The so-called iLab opened today with a ribbon-cutting ceremony and remarks by Harvard University President Drew Faust, Boston Mayor Thomas M. Menino, and Business School Dean Nitin Nohria.
The 30,000 square foot Innovation Lab is designed to foster team-based and entrepreneurial activities and to deepen interactions among students, faculty, entrepreneurs, and the Boston community. Joseph B. Lassiter, who graduated from HBS with his MBA in 1954 and is a professor of management practice, has been named faculty chair of the lab.
Located on the first floor of Batten Hall at 125 Western Ave. on Harvard’s Allston campus, adjacent to the business school campus, the i-lab reactivates the building that once housed WGBH-TV’s studios. The lab includes academic space such as classrooms and meeting areas designed to serve both undergraduate and graduate students. It also provides public areas and meeting rooms designed to foster project work, as well as business development resources for companies, nonprofits, entrepreneurs, and other individuals in the Allston-Brighton neighborhood and Boston area.
“The i-lab is an exciting new platform that visibly demonstrates a University-wide commitment to entrepreneurship and innovation,” said Dean Nohria in a statement. “Its very existence encourages members of the community to think differently about what is possible. I believe the University and the community will be enhanced by the ideas that are developed inside.”
Organizations including SCORE, the Small Business Administration, the Center for Women & Enterprise, and the Massachusetts Small Business Development Center Network have committed to one-on-one coaching and business advising, workshops, and training sessions in the lab. The i-lab will also host lectures, panel discussions, and presentations that will be open to the public, as well as networking events for student teams, local businesses, and nonprofits.
“Creating a better-connected and more collaborative Harvard is one of my highest goals for the University,” said Faust in a statement. “The i-lab is a place where we can begin to realize that goal. Here, aspiring and established innovators, mentors, and networkers from across our campus will gather under a single roof and use knowledge to create a future that none of us can imagine.”
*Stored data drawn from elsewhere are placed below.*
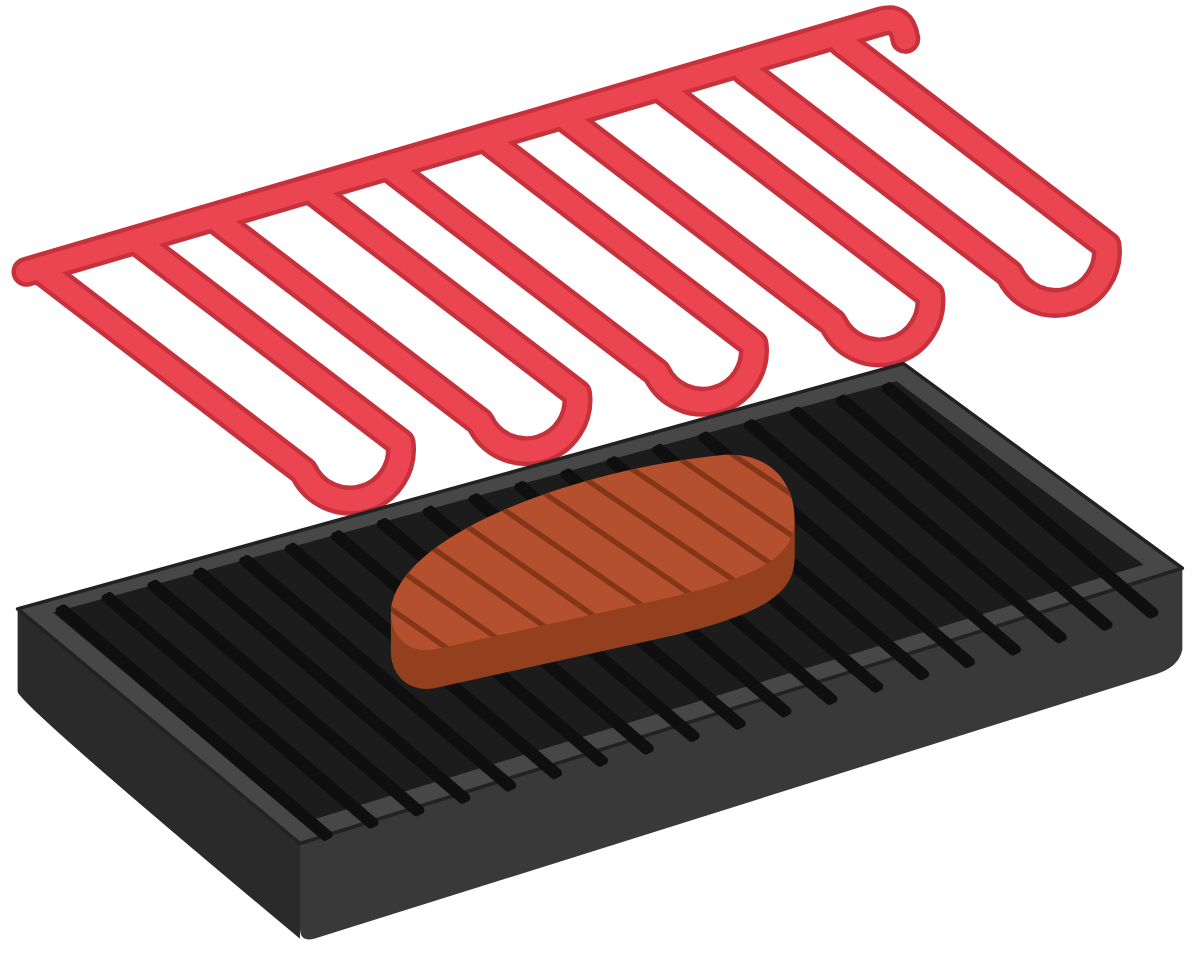
<!DOCTYPE html>
<html lang="en">
<head>
<meta charset="utf-8">
<title>Grill Pan Under Heating Element</title>
<link rel="stylesheet" href="https://fonts.googleapis.com/css2?family=Inter&display=swap">
<style>
  :root {
    --page-bg: #ffffff;
    --element-red: #ea4550;
    --element-edge: #c7313c;
    --pan-top: #474747;
    --pan-front: #393939;
    --pan-side: #2a2a2a;
    --pan-inside: #1c1c1c;
    --bar-dark: #0f0f0f;
    --bar-light: #5a5a5a;
    --steak-top: #b5502e;
    --steak-side: #94401f;
    --steak-mark: #843619;
  }
  html, body {
    margin: 0;
    width: 1200px;
    height: 953px;
    overflow: hidden;
    background: var(--page-bg);
    font-family: "Inter", sans-serif;
  }
  svg { display: block; }
</style>
</head>
<body>
<svg width="1200" height="953" viewBox="0 0 680 540" role="img" aria-label="Steak on a grill pan beneath a red heating element">
  <defs>
    <path id="element-coil" d="M15 154 L500 12 Q511 9 513 22
      M22 152 L172 267 A29 29 0 0 0 227 251 L77 136
      M122 124 L272 239 A29 29 0 0 0 327 223 L177 108
      M222 96 L372 211 A29 29 0 0 0 427 195 L277 80
      M322 68 L472 183 A29 29 0 0 0 527 167 L377 52
      M422 40 L572 155 A29 29 0 0 0 627 139 L477 24"/>
    <line id="grate-bar" x1="0" y1="0" x2="150" y2="128"/>
    <path id="steak-shape" d="M222 342 C232 300 330 266 408 258 C438 255 452 276 450 298 C448 318 422 328 382 338 L246 368 C230 371 219 358 222 342 Z"/>
    <clipPath id="steak-clip"><use href="#steak-shape"/></clipPath>
  </defs>

  <g class="heating-element" fill="none" stroke-linecap="round" stroke-linejoin="round">
    <use href="#element-coil" stroke="var(--element-edge)" stroke-width="17"/>
    <use href="#element-coil" stroke="var(--element-red)" stroke-width="12"/>
  </g>

  <g class="grill-pan">
    <path class="pan-left-face" d="M10 345 L170 478 L170 532 Q12 400 10 392 Z" fill="var(--pan-side)"/>
    <path class="pan-front-face" d="M170 478 L670 322 L670 368 Q668 378 655 382 L178 532 Q170 534 170 526 Z" fill="var(--pan-front)"/>
    <path class="pan-rim" d="M10 345 L512 206 L670 322 L170 478 Z" fill="var(--pan-top)" stroke="#222" stroke-width="2" stroke-linejoin="round"/>
    <path class="pan-inside" d="M30 347 L508 216 L648 320 L172 466 Z" fill="var(--pan-inside)"/>

    <g class="grate" stroke-linecap="round">
      <g id="grate-row" stroke="var(--bar-dark)" stroke-width="5" transform="translate(34 346)">
        <use href="#grate-bar"/>
        <use href="#grate-bar" x="26" y="-7"/>
        <use href="#grate-bar" x="52" y="-14"/>
        <use href="#grate-bar" x="78" y="-21"/>
        <use href="#grate-bar" x="104" y="-28"/>
        <use href="#grate-bar" x="130" y="-35"/>
        <use href="#grate-bar" x="156" y="-42"/>
        <use href="#grate-bar" x="182" y="-49"/>
        <use href="#grate-bar" x="208" y="-56"/>
        <use href="#grate-bar" x="234" y="-63"/>
        <use href="#grate-bar" x="260" y="-70"/>
        <use href="#grate-bar" x="286" y="-77"/>
        <use href="#grate-bar" x="312" y="-84"/>
        <use href="#grate-bar" x="338" y="-91"/>
        <use href="#grate-bar" x="364" y="-98"/>
        <use href="#grate-bar" x="390" y="-105"/>
        <use href="#grate-bar" x="416" y="-112"/>
        <use href="#grate-bar" x="442" y="-119"/>
        <use href="#grate-bar" x="468" y="-126"/>
      </g>
      <use href="#grate-row" stroke="var(--bar-light)" stroke-width="1.2" transform="translate(2 -1)"/>
    </g>
  </g>

  <g class="steak">
    <g class="steak-thickness" fill="var(--steak-side)">
      <use href="#steak-shape" y="22"/>
      <use href="#steak-shape" y="20"/>
      <use href="#steak-shape" y="18"/>
      <use href="#steak-shape" y="16"/>
      <use href="#steak-shape" y="14"/>
      <use href="#steak-shape" y="12"/>
      <use href="#steak-shape" y="10"/>
      <use href="#steak-shape" y="8"/>
      <use href="#steak-shape" y="6"/>
      <use href="#steak-shape" y="4"/>
      <use href="#steak-shape" y="2"/>
    </g>
    <use href="#steak-shape" fill="var(--steak-top)"/>
    <g class="grill-marks" clip-path="url(#steak-clip)" stroke="var(--steak-mark)" stroke-width="3">
      <line x1="200" y1="330" x2="300" y2="400"/>
      <line x1="215" y1="315" x2="325" y2="392"/>
      <line x1="230" y1="300" x2="350" y2="384"/>
      <line x1="250" y1="288" x2="375" y2="376"/>
      <line x1="270" y1="278" x2="400" y2="368"/>
      <line x1="292" y1="268" x2="425" y2="360"/>
      <line x1="315" y1="260" x2="450" y2="352"/>
      <line x1="338" y1="252" x2="470" y2="342"/>
      <line x1="362" y1="244" x2="480" y2="325"/>
      <line x1="386" y1="238" x2="490" y2="308"/>
      <line x1="410" y1="234" x2="495" y2="292"/>
    </g>
  </g>
</svg>
</body>
</html>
The i-lab has already hosted several activities this fall, including last week’s Startup Weekend Scramble, an intense, 54-hour event for more than 100 student innovators and entrepreneurs from across Harvard. The event paired diverse teams of undergraduate and graduate students with mentors from Boston’s startup community to work on new ventures over a weekend.